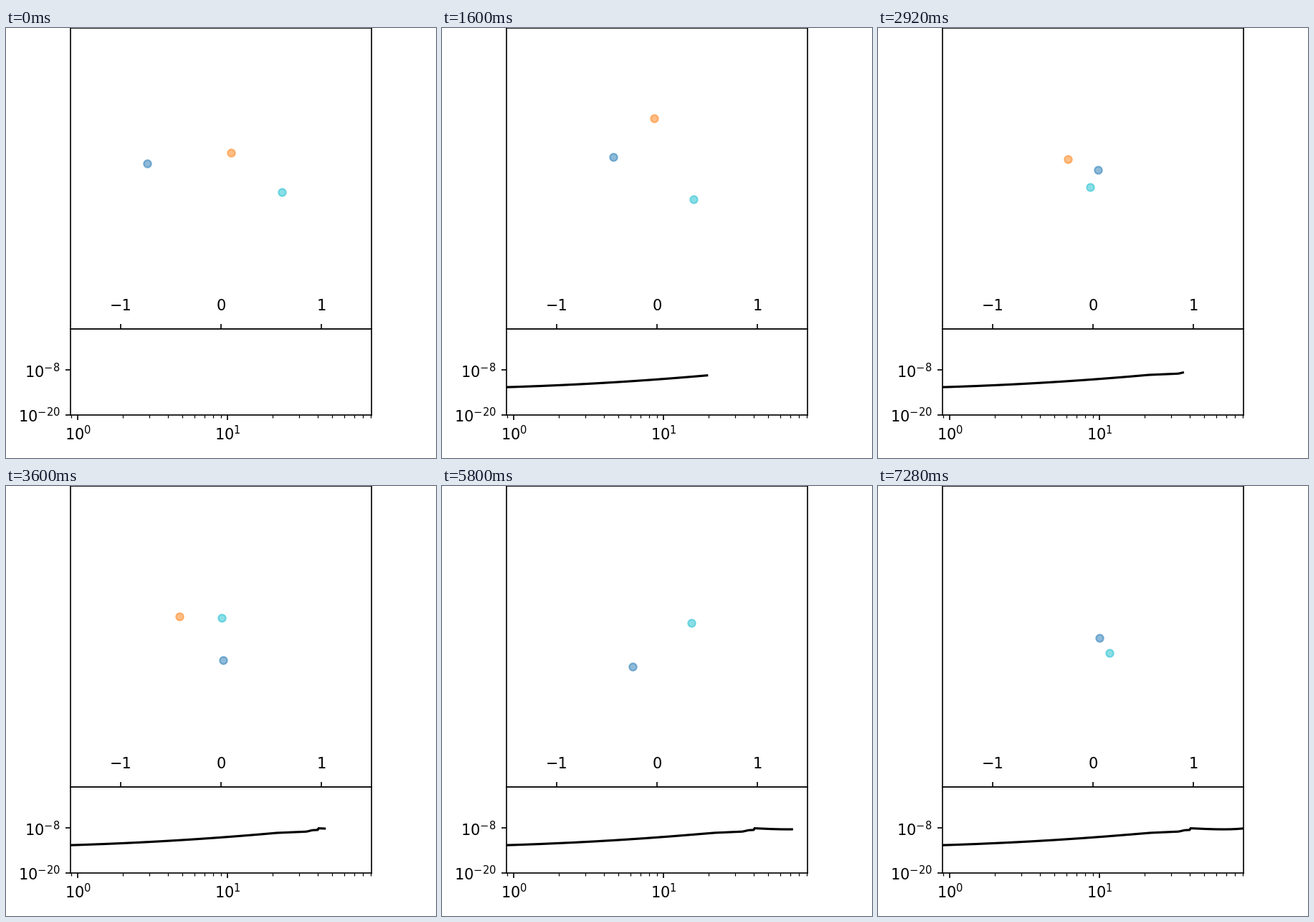
These frames come from a looping animation (600x600 px, 7320 ms). A matplotlib script:

```python
import numpy as np
import matplotlib.pyplot as plt
from matplotlib.animation import FuncAnimation
from matplotlib.ticker import NullLocator

FRAMES, INTERVAL = 183, 40
SCALE = 140                      # pixels per unit of length
LEFT, LIGHT, RIGHT = 14.6, 1.0, 17.6    # masses
ENCOUNTER = 82

t = np.arange(FRAMES)


def smooth(x, start, end):
    s = np.clip((x - start) / (end - start), 0, 1)
    return s * s * (3 - 2 * s)


def hermite(t, *keys):
    """Smooth path through keys of (time, x, y)."""
    keys = np.array(keys)
    k, p = keys[:, 0], keys[:, 1:]
    v = np.gradient(p, k, axis=0, edge_order=2)
    i = np.clip(np.searchsorted(k, t, side="right") - 1, 0, len(k) - 2)
    h = (k[i + 1] - k[i])[:, None]
    s = (t[:, None] - k[i][:, None]) / h
    w = s * s * (3 - 2 * s)
    return (p[i] * (1 - w) + p[i + 1] * w
            + h * s * (1 - s) * ((1 - s) * v[i] - s * v[i + 1]))


def kepler(t, a, e, n, t_apo, apo):
    """Radius and angle on a clockwise ellipse, timed from its far point."""
    E = np.linspace(-2 * np.pi, 2 * np.pi, 8001)[1:-1]
    E = np.interp(n * (t - t_apo), E + e * np.sin(E), E)
    k = np.sqrt((1 - e) / (1 + e))
    phi = 2 * np.arctan2(k * np.sin(E / 2), np.cos(E / 2))
    return np.array([a * (1 + e * np.cos(E)), np.radians(apo) - phi])


def move():
    """Paths of the three bodies around their common centre of mass."""
    # The light body falls in, turns sharply and is thrown out.
    turn = (ENCOUNTER, 307, 230)
    light = np.vstack([
        hermite(t[:ENCOUNTER], (0, 314, 174), (25, 305, 136),
                (40, 295.5, 125.8), (55, 279, 131), (70, 265, 170),
                (75, 266.5, 193), (80, 281, 220.5), turn),
        hermite(t[ENCOUNTER:], turn, (90, 242, 182), (104, 162.5, 117),
                (119, 84.5, 50.5), (182, -238, -225))])
    light = (light - (300, 210)) * (1, -1)

    # The heavy pair moves from a wide ellipse to a tighter one.
    wide = kepler(t, 129.5, 0.847, 0.019585, -84.5, 5)
    tight = kepler(t, 61.68, 0.73, 0.0576, 130.9, -312.6)
    w = smooth(t, 75, 84)
    r, angle = wide * (1 - w) + tight * w
    gap = np.column_stack([r * np.cos(angle), r * np.sin(angle)])

    pair = LEFT + RIGHT
    center = -light * LIGHT / pair
    return np.array([center - gap * RIGHT / pair, light,
                     center + gap * LEFT / pair]) / SCALE


def drift(x):
    """Relative error: slow growth, two bumps, then a shallow dip."""
    L = np.log10(x)
    early = np.minimum(-12.5 + 1.3 * L + 0.85 * L**2, -11.53 + 1.7 * L)
    early += 0.32 * smooth(x, 33, 37.5)
    late = -8.32 + 0.25 * ((x - 67) / 25)**2
    return 10 ** np.where(x < 40.5, early, late)


bodies = move()
days = 0.5 * t[1:]
error = drift(days)

fig = plt.figure(figsize=(4, 4), dpi=150)

ax = fig.add_axes([0.15, 0.3, 0.7, 0.7])
ax.set(xlim=(-1.5, 1.5), ylim=(-1.5, 1.5), xticks=[-1, 0, 1], yticks=[])
ax.tick_params(axis="x", direction="in", pad=-20)

log_ax = fig.add_axes([0.15, 0.1, 0.7, 0.2])
log_ax.set(xscale="log", yscale="log", xlim=(0.893, 91.5), ylim=(1e-20, 1e3))
log_ax.set_yticks([1e-20, 1e-8])
log_ax.yaxis.set_minor_locator(NullLocator())
log_ax.tick_params(axis="x", pad=3)

dots = [ax.plot([], [], "o", ms=5, mew=1, color=c, alpha=0.5)[0]
        for c in ("tab:blue", "tab:orange", "tab:cyan")]
line, = log_ax.plot([], [], color="black")


def update(n):
    for dot, path in zip(dots, bodies):
        dot.set_data([path[n, 0]], [path[n, 1]])
    shown = max(n - 1, 0)
    line.set_data(days[:shown], error[:shown])
    return [*dots, line]


anim = FuncAnimation(fig, update, frames=FRAMES, interval=INTERVAL,
                     repeat=True, repeat_delay=0, init_func=lambda: update(0))
plt.show()
```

•••••

* WORK TASK
Output the complete listing exactly as it appears, except for the images.

* SOLUTION TO THE PROBLEM
These frames come from a looping animation (600x600 px, 7320 ms). A matplotlib script:

```python
import numpy as np
import matplotlib.pyplot as plt
from matplotlib.animation import FuncAnimation
from matplotlib.ticker import NullLocator

FRAMES, INTERVAL = 183, 40
SCALE = 140                      # pixels per unit of length
LEFT, LIGHT, RIGHT = 14.6, 1.0, 17.6    # masses
ENCOUNTER = 82

t = np.arange(FRAMES)


def smooth(x, start, end):
    s = np.clip((x - start) / (end - start), 0, 1)
    return s * s * (3 - 2 * s)


def hermite(t, *keys):
    """Smooth path through keys of (time, x, y)."""
    keys = np.array(keys)
    k, p = keys[:, 0], keys[:, 1:]
    v = np.gradient(p, k, axis=0, edge_order=2)
    i = np.clip(np.searchsorted(k, t, side="right") - 1, 0, len(k) - 2)
    h = (k[i + 1] - k[i])[:, None]
    s = (t[:, None] - k[i][:, None]) / h
    w = s * s * (3 - 2 * s)
    return (p[i] * (1 - w) + p[i + 1] * w
            + h * s * (1 - s) * ((1 - s) * v[i] - s * v[i + 1]))


def kepler(t, a, e, n, t_apo, apo):
    """Radius and angle on a clockwise ellipse, timed from its far point."""
    E = np.linspace(-2 * np.pi, 2 * np.pi, 8001)[1:-1]
    E = np.interp(n * (t - t_apo), E + e * np.sin(E), E)
    k = np.sqrt((1 - e) / (1 + e))
    phi = 2 * np.arctan2(k * np.sin(E / 2), np.cos(E / 2))
    return np.array([a * (1 + e * np.cos(E)), np.radians(apo) - phi])


def move():
    """Paths of the three bodies around their common centre of mass."""
    # The light body falls in, turns sharply and is thrown out.
    turn = (ENCOUNTER, 307, 230)
    light = np.vstack([
        hermite(t[:ENCOUNTER], (0, 314, 174), (25, 305, 136),
                (40, 295.5, 125.8), (55, 279, 131), (70, 265, 170),
                (75, 266.5, 193), (80, 281, 220.5), turn),
        hermite(t[ENCOUNTER:], turn, (90, 242, 182), (104, 162.5, 117),
                (119, 84.5, 50.5), (182, -238, -225))])
    light = (light - (300, 210)) * (1, -1)

    # The heavy pair moves from a wide ellipse to a tighter one.
    wide = kepler(t, 129.5, 0.847, 0.019585, -84.5, 5)
    tight = kepler(t, 61.68, 0.73, 0.0576, 130.9, -312.6)
    w = smooth(t, 75, 84)
    r, angle = wide * (1 - w) + tight * w
    gap = np.column_stack([r * np.cos(angle), r * np.sin(angle)])

    pair = LEFT + RIGHT
    center = -light * LIGHT / pair
    return np.array([center - gap * RIGHT / pair, light,
                     center + gap * LEFT / pair]) / SCALE


def drift(x):
    """Relative error: slow growth, two bumps, then a shallow dip."""
    L = np.log10(x)
    early = np.minimum(-12.5 + 1.3 * L + 0.85 * L**2, -11.53 + 1.7 * L)
    early += 0.32 * smooth(x, 33, 37.5)
    late = -8.32 + 0.25 * ((x - 67) / 25)**2
    return 10 ** np.where(x < 40.5, early, late)


bodies = move()
days = 0.5 * t[1:]
error = drift(days)

fig = plt.figure(figsize=(4, 4), dpi=150)

ax = fig.add_axes([0.15, 0.3, 0.7, 0.7])
ax.set(xlim=(-1.5, 1.5), ylim=(-1.5, 1.5), xticks=[-1, 0, 1], yticks=[])
ax.tick_params(axis="x", direction="in", pad=-20)

log_ax = fig.add_axes([0.15, 0.1, 0.7, 0.2])
log_ax.set(xscale="log", yscale="log", xlim=(0.893, 91.5), ylim=(1e-20, 1e3))
log_ax.set_yticks([1e-20, 1e-8])
log_ax.yaxis.set_minor_locator(NullLocator())
log_ax.tick_params(axis="x", pad=3)

dots = [ax.plot([], [], "o", ms=5, mew=1, color=c, alpha=0.5)[0]
        for c in ("tab:blue", "tab:orange", "tab:cyan")]
line, = log_ax.plot([], [], color="black")


def update(n):
    for dot, path in zip(dots, bodies):
        dot.set_data([path[n, 0]], [path[n, 1]])
    shown = max(n - 1, 0)
    line.set_data(days[:shown], error[:shown])
    return [*dots, line]


anim = FuncAnimation(fig, update, frames=FRAMES, interval=INTERVAL,
                     repeat=True, repeat_delay=0, init_func=lambda: update(0))
plt.show()
```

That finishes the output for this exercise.